• _To do_
Reproduce the entries beneath exactly, without their images.

─── Supplied records

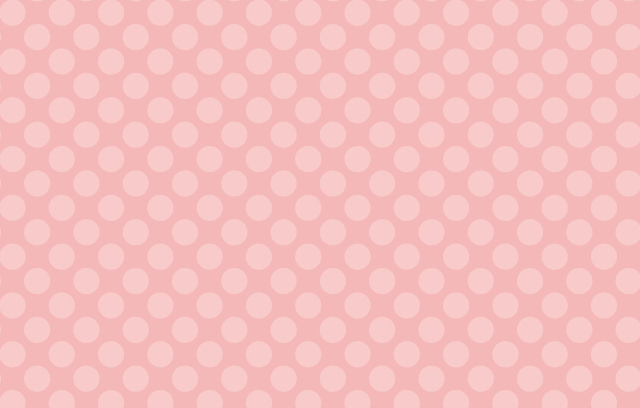
A WebGL 1 fragment shader for this pattern:

```glsl
precision highp float;

uniform vec2 u_resolution;

const vec3 GROUND_COLOR = vec3(0.960, 0.720, 0.720);
const vec3 DOT_COLOR = vec3(0.973, 0.792, 0.792);

// Lengths are fractions of the canvas width, measured from the top left
const vec2 PITCH = vec2(0.07702, 0.07625);
const vec2 FIRST_CENTER = vec2(0.0195, 0.0198);
const float DOT_RADIUS = 0.0205;

// Distance to the nearest point of a rectangular grid
float gridDistance(vec2 p, vec2 pitch) {
  vec2 offset = (fract(p / pitch + 0.5) - 0.5) * pitch;
  return length(offset);
}

// Signed distance to dots on two grids staggered by half a pitch
float staggeredDots(vec2 p, vec2 pitch, float radius) {
  float even = gridDistance(p, pitch);
  float odd = gridDistance(p - 0.5 * pitch, pitch);
  return min(even, odd) - radius;
}

// Antialiased coverage of a shape from its signed distance
float coverage(float dist, float pixel) {
  return clamp(0.5 - dist / pixel, 0.0, 1.0);
}

void main() {
  float pixel = 1.0 / u_resolution.x;
  vec2 p = vec2(gl_FragCoord.x, u_resolution.y - gl_FragCoord.y) * pixel;

  float dots = staggeredDots(p - FIRST_CENTER, PITCH, DOT_RADIUS);
  vec3 color = mix(GROUND_COLOR, DOT_COLOR, coverage(dots, pixel));
  gl_FragColor = vec4(color, 1.0);
}
```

──────

• _Answer space_
A WebGL 1 fragment shader for this pattern:

```glsl
precision highp float;

uniform vec2 u_resolution;

const vec3 GROUND_COLOR = vec3(0.960, 0.720, 0.720);
const vec3 DOT_COLOR = vec3(0.973, 0.792, 0.792);

// Lengths are fractions of the canvas width, measured from the top left
const vec2 PITCH = vec2(0.07702, 0.07625);
const vec2 FIRST_CENTER = vec2(0.0195, 0.0198);
const float DOT_RADIUS = 0.0205;

// Distance to the nearest point of a rectangular grid
float gridDistance(vec2 p, vec2 pitch) {
  vec2 offset = (fract(p / pitch + 0.5) - 0.5) * pitch;
  return length(offset);
}

// Signed distance to dots on two grids staggered by half a pitch
float staggeredDots(vec2 p, vec2 pitch, float radius) {
  float even = gridDistance(p, pitch);
  float odd = gridDistance(p - 0.5 * pitch, pitch);
  return min(even, odd) - radius;
}

// Antialiased coverage of a shape from its signed distance
float coverage(float dist, float pixel) {
  return clamp(0.5 - dist / pixel, 0.0, 1.0);
}

void main() {
  float pixel = 1.0 / u_resolution.x;
  vec2 p = vec2(gl_FragCoord.x, u_resolution.y - gl_FragCoord.y) * pixel;

  float dots = staggeredDots(p - FIRST_CENTER, PITCH, DOT_RADIUS);
  vec3 color = mix(GROUND_COLOR, DOT_COLOR, coverage(dots, pixel));
  gl_FragColor = vec4(color, 1.0);
}
```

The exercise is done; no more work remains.